Euler's methods

The slope of the secant through $y(t)$ and $y(t+h)$ can be approximated by $y'(t)$, $y'(t+h)$, or, more accurately, the average of the two: $(y'(t)+y'(t+h))/2$. Correspondingly, we have the following methods:

In summary, here is how the three methods find the increment of function $y(t)$:

$\displaystyle \Delta y
=h\,f'(t+ch) \approx h\,\left\{\begin{array}{ll}
y'(t) & O(h^2) \\ y'(t+h) & O(h^2) \\
(y'(t)+y'(t+h))/2 & O(h^3)
\end{array}\right.$ (195)

which can be implemented iteratively from the known initial condition $y_0=y(0)$

$\displaystyle y_{n+1}=y_n+h\,\left\{\begin{array}{l}
y'_n \\ y'_{n+1} \\ (y'_n+...
...n)\\ f(t_{n+1},y_{n+1})\\
(f(t_n,y_n)+f(t_{n+1},y_{n+1}))/2
\end{array}\right.$ (196)

Example: Consider a simple first order constant coefficient DE:

$\displaystyle y'(t)+\lambda y(t)=0,\;\;\;\;\;$i.e.$\displaystyle \;\;\;\;\;\;
y'(t)=f(t,\,y(t))=-\lambda y(t)$ (197)

with $\lambda>0$ and initial condition $y(0)=y_0$. The closed form solution of this equation is known to be $y(t)=y_0 e^{-\lambda t}$, which decays exponentially to zero when $t\rightarrow \infty$. This DE can be solved numerically by each of the three methods.

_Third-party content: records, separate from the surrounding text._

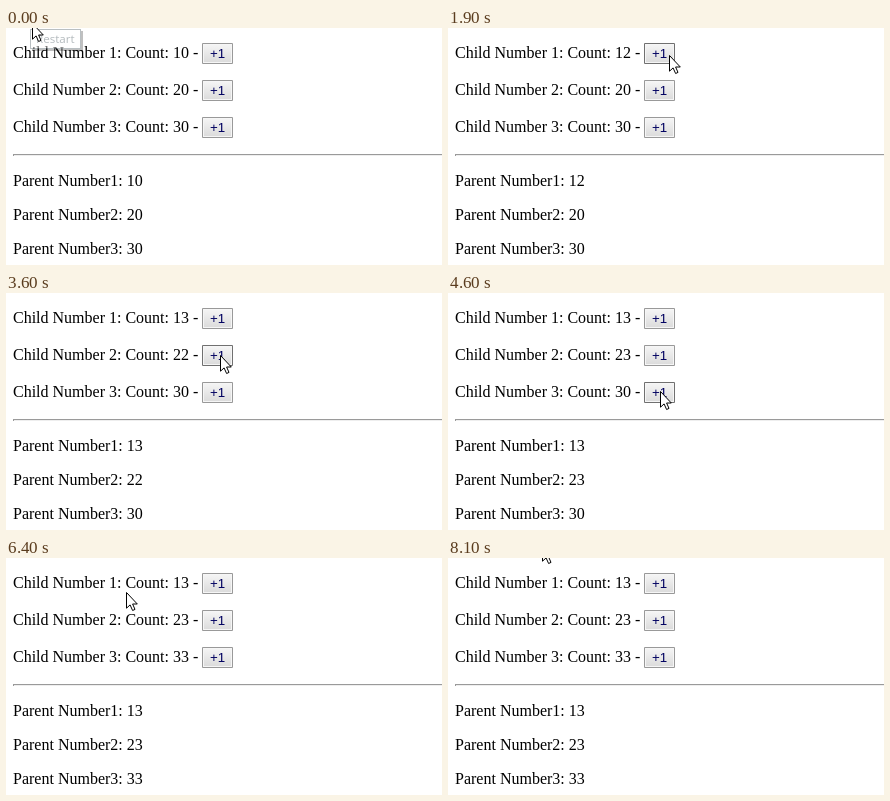
Recreate the animation shown at these times as an HTML page. Size 436x237 px, loop 8.2 s.

```html
<!DOCTYPE html>
<html lang="en">
<head>
<meta charset="utf-8">
<title>Counters</title>
<style>
  html, body { margin: 0; width: 436px; height: 237px; overflow: hidden; background: #fff; }
  svg { display: block; }
  text { white-space: pre; }
  .line { font: 16px "Liberation Serif", "Times New Roman", serif; fill: #000; }
  .label { font: 13.33px "Liberation Sans", Arial, sans-serif; fill: #000060; }
  .tip text { font: 11.6px "Open Sans", "Noto Sans", sans-serif; fill: #5c6a72; }
</style>
</head>
<body>
<svg id="stage" width="436" height="237" viewBox="0 0 436 237">
  <defs>
    <linearGradient id="normal" x2="0" y2="1">
      <stop offset="0" stop-color="#f4f4f4"/><stop offset="1" stop-color="#dcdcdc"/>
    </linearGradient>
    <linearGradient id="down" x2="0" y2="1">
      <stop offset="0" stop-color="#d4d4d4"/><stop offset="1" stop-color="#e6e6e6"/>
    </linearGradient>
  </defs>
</svg>
<script>
const LOOP = 8200, STEP = 100, HOLD = 200;
const stage = document.getElementById('stage');

// the cursor rests between these moves
const moves = [
  { from: 0, to: 600, x: 216, y: 25 },
  { from: 700, to: 900, x: 221, y: 30 },
  { from: 1000, to: 1500, x: 221, y: 27 },
  { from: 2300, to: 2500, x: 226, y: 52 },
  { from: 2600, to: 2900, x: 214, y: 62 },
  { from: 4100, to: 4600, x: 212, y: 98 },
  { from: 5900, to: 6800, x: 54, y: -12 },
  { from: 7200, to: 7500, x: 94, y: -13 }
];

// each button is clicked three times at an even pace
const paces = [
  { first: 1500, gap: 400 },
  { first: 3100, gap: 450 },
  { first: 4900, gap: 350 }
];

function add(parent, tag, attrs, content) {
  const el = document.createElementNS('http://www.w3.org/2000/svg', tag);
  for (const key in attrs) el.setAttribute(key, attrs[key]);
  if (content) el.textContent = content;
  parent.appendChild(el);
  return el;
}

function rect(parent, x, y, width, height, fill, extra) {
  return add(parent, 'rect', { x, y, width, height, fill, ...extra });
}

const rows = paces.map(({ first, gap }, i) => {
  const top = 15 + 37 * i;
  const child = add(stage, 'text', { class: 'line', x: 7, y: top + 15 });
  const parent = add(stage, 'text', { class: 'line', x: 7, y: 158 + 34 * i });
  const edge = rect(stage, 196, top, 31, 21, '#999', { rx: 1 });
  rect(stage, 197, top + 1, 29, 19, '#f6f6f6');
  const face = rect(stage, 198, top + 2, 27, 17, 'url(#normal)');
  add(stage, 'text', { class: 'label', x: 204, y: top + 15 }, '+1');
  const clicks = [0, 1, 2].map(k => first + k * gap);
  return { clicks, top, child, parent, edge, face, n: i + 1 };
});

rect(stage, 7, 126, 429, 2, '#9a9a9a');
rect(stage, 8, 127, 428, 1, '#eee');

function tooltip(x, y, w, label) {
  const g = add(stage, 'g', { class: 'tip' });
  rect(g, x + 2, y + 2, w, 20, '#000', { opacity: 0.55 });
  rect(g, x + 0.5, y + 0.5, w - 1, 19, '#fff', { stroke: '#66737a' });
  add(g, 'text', { x: x + 6, y: y + 14 }, label);
  return g;
}

const restart = tooltip(24, 1, 51, 'Restart');
const pause = tooltip(54, 7, 46, 'Pause');

const cursor = add(stage, 'path', {
  d: 'M.5 .5V16.2L4.1 12.9L6.6 18.5L9 17.4L6.6 12H11.3Z',
  fill: '#fff', stroke: '#000'
});

function ramp(t, from, to) {
  return Math.min(1, Math.max(0, (t - from) / (to - from)));
}

function cursorAt(t) {
  let x = 26, y = -5;
  for (const m of moves) {
    const k = ramp(t, m.from, m.to), ease = k * k * (3 - 2 * k);
    x += (m.x - x) * ease;
    y += (m.y - y) * ease;
  }
  return [Math.round(x), Math.round(y)];
}

function render(time) {
  const t = Math.floor((time % LOOP) / STEP) * STEP;
  const [x, y] = cursorAt(t);
  cursor.setAttribute('transform', `translate(${x} ${y})`);

  for (const row of rows) {
    const count = row.n * 10 + row.clicks.filter(c => t >= c).length;
    const pressed = row.clicks.some(c => t >= c - HOLD && t < c);
    const hover = x >= 196 && x < 227 && y >= row.top && y < row.top + 21;
    row.child.textContent = `Child Number ${row.n}: Count: ${count} - `;
    row.parent.textContent = `Parent Number${row.n}: ${count}`;
    row.edge.setAttribute('fill', pressed ? '#555' : hover ? '#707070' : '#999');
    row.face.setAttribute('fill', pressed ? 'url(#down)' : 'url(#normal)');
  }

  restart.setAttribute('opacity', 0.45 * (1 - ramp(t, 0, 200)));
  pause.setAttribute('opacity', ramp(t, 6900, 7100) * (1 - ramp(t, 7200, 7500)));
}

const start = performance.now();
function tick() {
  render(performance.now() - start);
  requestAnimationFrame(tick);
}
tick();
</script>
</body>
</html>
```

The results of all three methods are shown together with the ground truth solution $y(t)=y_0 e^{-\lambda t}$ with $y_0=1$ and $\lambda=1$. The four plots correspond to five different step sizes $h=0.5,\;0.83,\;1.67,\;2.0,\;2.2$.

FirstOrderDecay4.png

We make the following observations:

As can be seen from the above, there are in general two approaches to estimate the future, such as the next value $y_{n+1}$ of a function $y(t)$: